- [WHAT YOU WILL DO]:
Scan the data below for the string "left". Show every line where it turns up.

- [INFORMATION PROVIDED]:
---+---

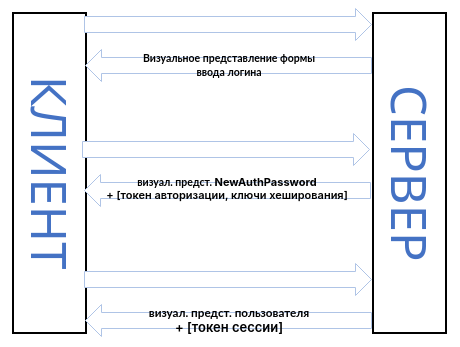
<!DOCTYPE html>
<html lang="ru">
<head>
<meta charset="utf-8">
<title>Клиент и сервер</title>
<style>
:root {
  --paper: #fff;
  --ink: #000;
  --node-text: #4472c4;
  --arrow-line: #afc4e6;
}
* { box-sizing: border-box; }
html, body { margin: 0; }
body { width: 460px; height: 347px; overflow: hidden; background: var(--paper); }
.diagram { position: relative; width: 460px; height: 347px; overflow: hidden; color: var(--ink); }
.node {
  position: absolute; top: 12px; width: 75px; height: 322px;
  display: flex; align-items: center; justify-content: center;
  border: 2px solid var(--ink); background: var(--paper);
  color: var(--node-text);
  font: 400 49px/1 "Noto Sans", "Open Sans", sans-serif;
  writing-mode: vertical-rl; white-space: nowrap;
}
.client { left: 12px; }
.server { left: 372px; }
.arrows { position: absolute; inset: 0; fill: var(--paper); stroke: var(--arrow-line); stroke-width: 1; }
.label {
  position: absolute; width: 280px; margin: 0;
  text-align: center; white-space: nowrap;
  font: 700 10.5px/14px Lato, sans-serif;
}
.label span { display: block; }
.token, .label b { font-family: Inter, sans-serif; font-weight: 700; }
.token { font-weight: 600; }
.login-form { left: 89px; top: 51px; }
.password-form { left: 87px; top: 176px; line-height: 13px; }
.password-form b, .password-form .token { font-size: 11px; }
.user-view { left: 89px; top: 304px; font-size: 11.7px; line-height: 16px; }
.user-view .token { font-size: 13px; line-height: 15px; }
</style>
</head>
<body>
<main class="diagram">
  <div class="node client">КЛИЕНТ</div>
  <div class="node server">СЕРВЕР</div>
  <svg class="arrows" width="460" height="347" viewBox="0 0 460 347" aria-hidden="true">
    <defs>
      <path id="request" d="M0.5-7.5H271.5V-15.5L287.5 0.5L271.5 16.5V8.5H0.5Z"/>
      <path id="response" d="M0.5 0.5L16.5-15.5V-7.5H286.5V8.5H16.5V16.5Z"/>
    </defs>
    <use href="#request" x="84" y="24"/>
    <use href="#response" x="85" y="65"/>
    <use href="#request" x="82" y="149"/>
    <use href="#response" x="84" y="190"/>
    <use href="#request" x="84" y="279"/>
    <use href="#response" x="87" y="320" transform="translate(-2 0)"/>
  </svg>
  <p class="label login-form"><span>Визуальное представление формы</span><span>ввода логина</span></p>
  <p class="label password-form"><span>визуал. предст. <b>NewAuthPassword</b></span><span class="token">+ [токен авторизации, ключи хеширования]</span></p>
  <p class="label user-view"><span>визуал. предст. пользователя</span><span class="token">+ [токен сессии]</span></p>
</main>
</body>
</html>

---+---

- [ANSWER]:
.client { left: 12px; }
.server { left: 372px; }
.login-form { left: 89px; top: 51px; }
.password-form { left: 87px; top: 176px; line-height: 13px; }
.user-view { left: 89px; top: 304px; font-size: 11.7px; line-height: 16px; }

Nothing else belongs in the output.